Trade Mark protection has advanced significantly from the days when marks consisted primarily of words, letters, logos or reproduction of images in two-dimensional forms. In many countries throughout the world, amendments to legislation as well as continually evolving trademark practices have extended the scope of trademark protection to include non-conventional trademarks such as three-dimensional marks, sounds and even smells.
In Malaysia, while the law is clear that “sounds” and “smells” do not fall within the statutory definition of a “mark” (because the Act states that only printed or other visual use of the mark is to be construed as references to use of a mark), there appears to be no specific provision allowing three-dimensional trade marks.
The Trade Marks Act states that a “mark” includes a device, brand, heading, label, ticket, name, signature, word, letter, numeral or any combination thereof”, which therefore means that the provision is not exhaustive and it can be argued that three-dimensional marks do fall within the boundaries of the statutory definition.
The view in support of the inclusion is that the word “device” is sufficiently wide to cover such marks, and the English case of Smith Kline & French Laboratories Ltd v Sterling-Winthrop Group Ltd  RPC 511 is taken as persuasive authority for the proposition that marks may be three-dimensional.

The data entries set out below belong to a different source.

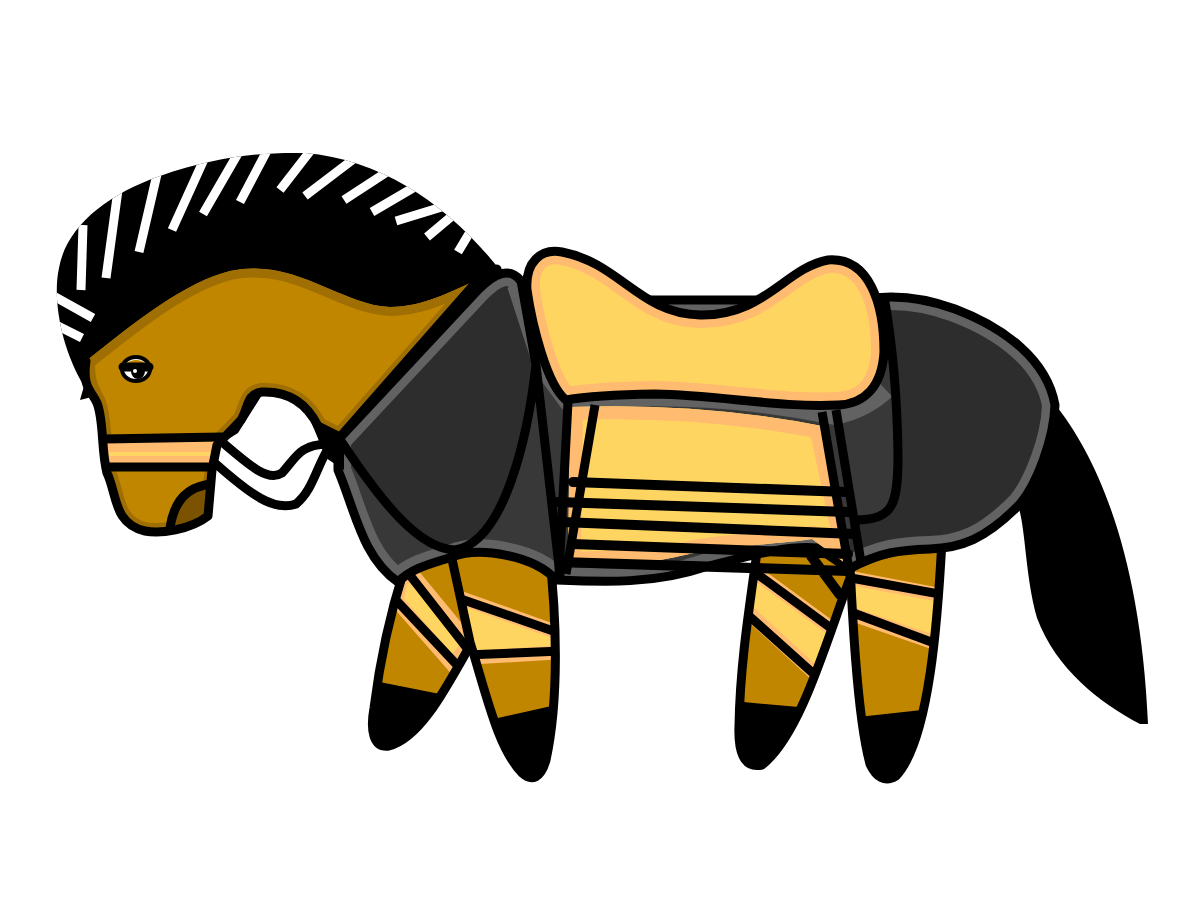
<!DOCTYPE html>
<html lang="en">
<head>
<meta charset="utf-8">
<title>Saddled horse</title>
<style>
:root {
  --ink: #000;
  --paper: #fff;
  --coat: #c18600;
  --coat-shade: #a06f04;
  --nose: #7a5200;
  --armor: #383838;
  --armor-dark: #2d2d2d;
  --armor-rim: #626262;
  --gold: #ffd561;
  --gold-rim: #ffbc70;
}
html, body { margin: 0; background: var(--paper); overflow: hidden; }
svg { display: block; width: 1200px; height: 900px; }
.ink { fill: var(--ink); }
.coat { fill: var(--coat); }
.armor { fill: var(--armor); }
.armor-dark { fill: var(--armor-dark); }
.gold { fill: var(--gold); }
.band { fill: var(--gold); stroke: var(--gold-rim); stroke-width: 14; }
.line { fill: none; stroke: var(--ink); stroke-width: 9; stroke-linejoin: round; stroke-linecap: round; }
.rim { fill: none; stroke-linejoin: round; }
.armor-rim { stroke: var(--armor-rim); stroke-width: 26; }
.gold-rim { stroke: var(--gold-rim); stroke-width: 26; }
.coat-rim { stroke: var(--coat-shade); stroke-width: 18; }
.stripes { fill: none; stroke: var(--paper); stroke-width: 9; }
</style>
</head>
<body>
<svg viewBox="0 0 1200 900" role="img" aria-label="Brown horse with a striped black mane, dark armor and a golden saddle">
  <defs>
    <path id="head" d="M86 361C135 322 185 282 230 271C295 257 340 305 390 307C425 307 452 290 478 280L340 437L318 426C306 402 288 391 262 392C246 394 249 407 241 420L217 445L208 516C190 530 160 534 145 531C113 524 117 493 107 473C101 450 104 420 97 403C92 391 86 388 86 361Z"/>
    <path id="body" d="M338 440L478 290Q505 262 520 280L545 300L860 300C890 294 920 296 955 309C1005 328 1047 360 1055 405C1054 440 1036 485 1020 504C985 540 960 548 930 549C900 550 880 552 849 569L818 548C785 545 750 556 705 567C655 584 605 582 556 580C535 556 480 546 452 557C430 564 412 568 398 582C362 557 355 510 338 470Z"/>
    <path id="saddle" d="M527 290C525 262 541 248 562 252C620 263 640 314 700 315C765 316 785 268 828 260C870 257 884 305 884 352C882 386 865 404 838 405C780 408 720 395 655 394Q595 395 566 400C547 385 532 325 527 290Z"/>
    <path id="cloth" d="M570 407Q700 402 822 426L852 568L812 539C780 544 720 546 680 556C645 565 610 562 568 566Z"/>
    <path id="leg-front-far" d="M404 570L480 540L472 642C445 690 420 738 389 746C373 748 370 730 374 708C380 660 388 620 404 570Z"/>
    <path id="leg-front-near" d="M450 550H549C557 620 559 700 546 760C541 778 532 782 522 773C498 748 487 697 470 642Z"/>
    <path id="leg-hind-far" d="M758 545L850 540V578C825 645 800 735 762 765C743 769 738 750 739 726C740 665 749 610 758 545Z"/>
    <path id="leg-hind-near" d="M849 545L942 540C938 615 930 740 896 776C885 783 876 777 870 764C857 717 852 610 849 545Z"/>
    <clipPath id="head-area"><use href="#head"/></clipPath>
    <clipPath id="body-area"><use href="#body"/></clipPath>
    <clipPath id="saddle-area"><use href="#saddle"/></clipPath>
    <clipPath id="cloth-area"><use href="#cloth"/></clipPath>
    <clipPath id="front-far-area"><use href="#leg-front-far"/></clipPath>
    <clipPath id="front-near-area"><use href="#leg-front-near"/></clipPath>
    <clipPath id="hind-far-area"><use href="#leg-hind-far"/></clipPath>
    <clipPath id="hind-near-area"><use href="#leg-hind-near"/></clipPath>
    <clipPath id="mane-area"><path d="M84 386C62 350 52 300 59 268C66 228 105 195 160 176C215 157 260 152 305 153C385 160 450 207 500 270L470 300L80 400Z"/></clipPath>
  </defs>

  <path id="tail" class="ink" d="M1054 403C1100 460 1141 560 1148 724L1140 724C1100 703 1056 669 1037 618C1025 575 1026 530 1018 505C1035 480 1050 445 1054 403Z"/>

  <g id="legs">
    <g id="front-far">
      <use href="#leg-front-far" class="coat"/>
      <g clip-path="url(#front-far-area)">
        <path class="band" d="M402 578L412 574L470 644L452 664L396 600Z"/>
        <path class="line" d="M409 574L470 652M396 600L456 664"/>
        <path class="ink" d="M360 678L450 696L390 770H350Z"/>
      </g>
      <use href="#leg-front-far" class="line"/>
    </g>
    <g id="front-near">
      <use href="#leg-front-near" class="coat"/>
      <g clip-path="url(#front-near-area)">
        <path class="band" d="M455 596L565 635V652L465 658Z"/>
        <path class="line" d="M455 597L565 635M465 655L565 651"/>
        <path class="ink" d="M480 722L570 702V800H490Z"/>
      </g>
      <use href="#leg-front-near" class="line"/>
    </g>
    <g id="hind-far">
      <use href="#leg-hind-far" class="coat"/>
      <g clip-path="url(#hind-far-area)">
        <path class="band" d="M745 565L850 642L820 678L735 600Z"/>
        <path class="line" d="M745 565L850 642M738 606L825 684"/>
        <path class="ink" d="M720 700L810 708V780H720Z"/>
      </g>
      <use href="#leg-hind-far" class="line"/>
    </g>
    <g id="hind-near">
      <use href="#leg-hind-near" class="coat"/>
      <g clip-path="url(#hind-near-area)">
        <path class="band" d="M840 576L950 597V648L840 610Z"/>
        <path class="line" d="M840 576L950 596M840 608L950 649"/>
        <path class="ink" d="M840 719L940 708V800H840Z"/>
      </g>
      <use href="#leg-hind-near" class="line"/>
    </g>
  </g>

  <g id="armor">
    <use href="#body" class="armor"/>
    <g clip-path="url(#body-area)">
      <path class="armor-dark" d="M338 438L478 290L515 280L537 365C528 430 500 545 455 550C410 545 375 485 338 438Z"/>
      <path class="armor-dark" d="M884 290H1070V560H850V520C893 518 898 500 898 455Q896 370 884 290Z"/>
      <use href="#body" class="rim armor-rim"/>
      <path class="rim" stroke="var(--armor-rim)" stroke-width="18" d="M516 285L543 368L568 402Q700 388 835 416Q866 409 886 390"/>
      <path class="line" d="M339 438C380 500 418 549 455 550C505 542 528 435 536 365L520 275M536 365L560 575M884 296Q897 370 898 455C898 505 893 519 858 520"/>
    </g>
    <use href="#body" class="line"/>
  </g>

  <g id="saddle-cloth">
    <use href="#cloth" class="gold"/>
    <use href="#cloth" class="rim gold-rim" clip-path="url(#cloth-area)"/>
    <g class="line">
      <path d="M568 402L559 574M595 405L566 574M822 412L849 569M836 410L861 562" stroke-linecap="butt"/>
      <path stroke-width="10" d="M573 482L848 492M557 502L848 512M562 522L855 534M572 544L848 554M560 562L848 571M811 556L840 595"/>
    </g>
  </g>

  <g id="saddle-seat">
    <use href="#saddle" class="gold"/>
    <use href="#saddle" class="rim gold-rim" clip-path="url(#saddle-area)"/>
    <use href="#saddle" class="line"/>
  </g>

  <g id="mane">
    <path class="ink" d="M84 386C62 350 52 300 59 268C66 228 105 195 160 176C215 157 260 152 305 153C385 160 450 207 500 270L470 300L80 400Z"/>
    <path class="stripes" clip-path="url(#mane-area)" d="M83 225L81 290M118 190L106 278M158 170L139 252M206 155L172 230M240 150L203 214M270 145L240 202M311 150L280 190M355 158L305 196M390 170L344 200M418 185L372 212M445 206L396 221M452 216L427 237M470 232L458 252M50 294L93 318M50 322L82 338"/>
    <path class="line" stroke-dasharray="14 8" d="M480 285L497 269"/>
  </g>

  <g id="reins" class="line">
    <path d="M222 442C250 466 268 482 282 473C297 456 300 445 327 444M216 464C250 494 274 512 296 504C313 490 316 468 329 447"/>
  </g>

  <g id="horse-head">
    <path class="ink" d="M254 388L222 443L238 433L262 395ZM312 424L326 458L344 470V432Z"/>
    <use href="#head" class="coat"/>
    <g clip-path="url(#head-area)">
      <use href="#head" class="rim coat-rim"/>
      <path fill="var(--nose)" d="M165 535C174 500 190 484 215 484V535Z"/>
      <path class="line" d="M170 528C174 500 188 486 212 484"/>
      <path class="gold" d="M95 440H225L210 466H100Z"/>
      <path class="rim" stroke="var(--gold-rim)" stroke-width="10" d="M100 447H220M100 461H220"/>
    </g>
    <path class="line" d="M86 361C82 388 92 391 97 403C104 420 101 450 107 473C117 493 113 524 145 531C160 534 190 530 208 516L212 470L217 445L241 420C249 407 246 394 262 392C288 391 306 402 318 426L340 437L478 280"/>
    <path class="line" d="M104 439L222 437M107 467H212" stroke-linecap="butt"/>
    <g id="eye">
      <ellipse cx="136" cy="369" rx="14" ry="12" fill="var(--paper)" stroke="var(--ink)" stroke-width="4"/>
      <path class="coat" d="M124 365Q136 355 148 365Z"/>
      <ellipse class="ink" cx="138" cy="371" rx="7" ry="8"/>
      <path class="line" stroke-width="4" d="M123 367H149"/>
      <circle cx="135" cy="371" r="2" fill="var(--paper)"/>
    </g>
  </g>
</svg>
</body>
</html>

Further support is found in the Malaysian Trade Mark Office’s own Manual, which cites the Smith Kline case with approval and in addition discusses the procedures relating to the filing of an application in respect of three-dimensional marks by reference to the provisions in the Trade Mark Regulations relating to “cases of difficulty”.
Therefore, although there is a lack of specific legislation, it appears that three-dimensional marks are registrable in Malaysia and in fact there have been many instances of three-dimensional marks being successfully registered with the Malaysian Trade Mark Office. One of the best-known examples of this is the registration of the triangular three-dimensional configuration of the TOBLERONE chocolate bar. In addition to trade mark protection, three-dimensional shapes are also afforded protection through the Malaysian registered designs and copyright regimes.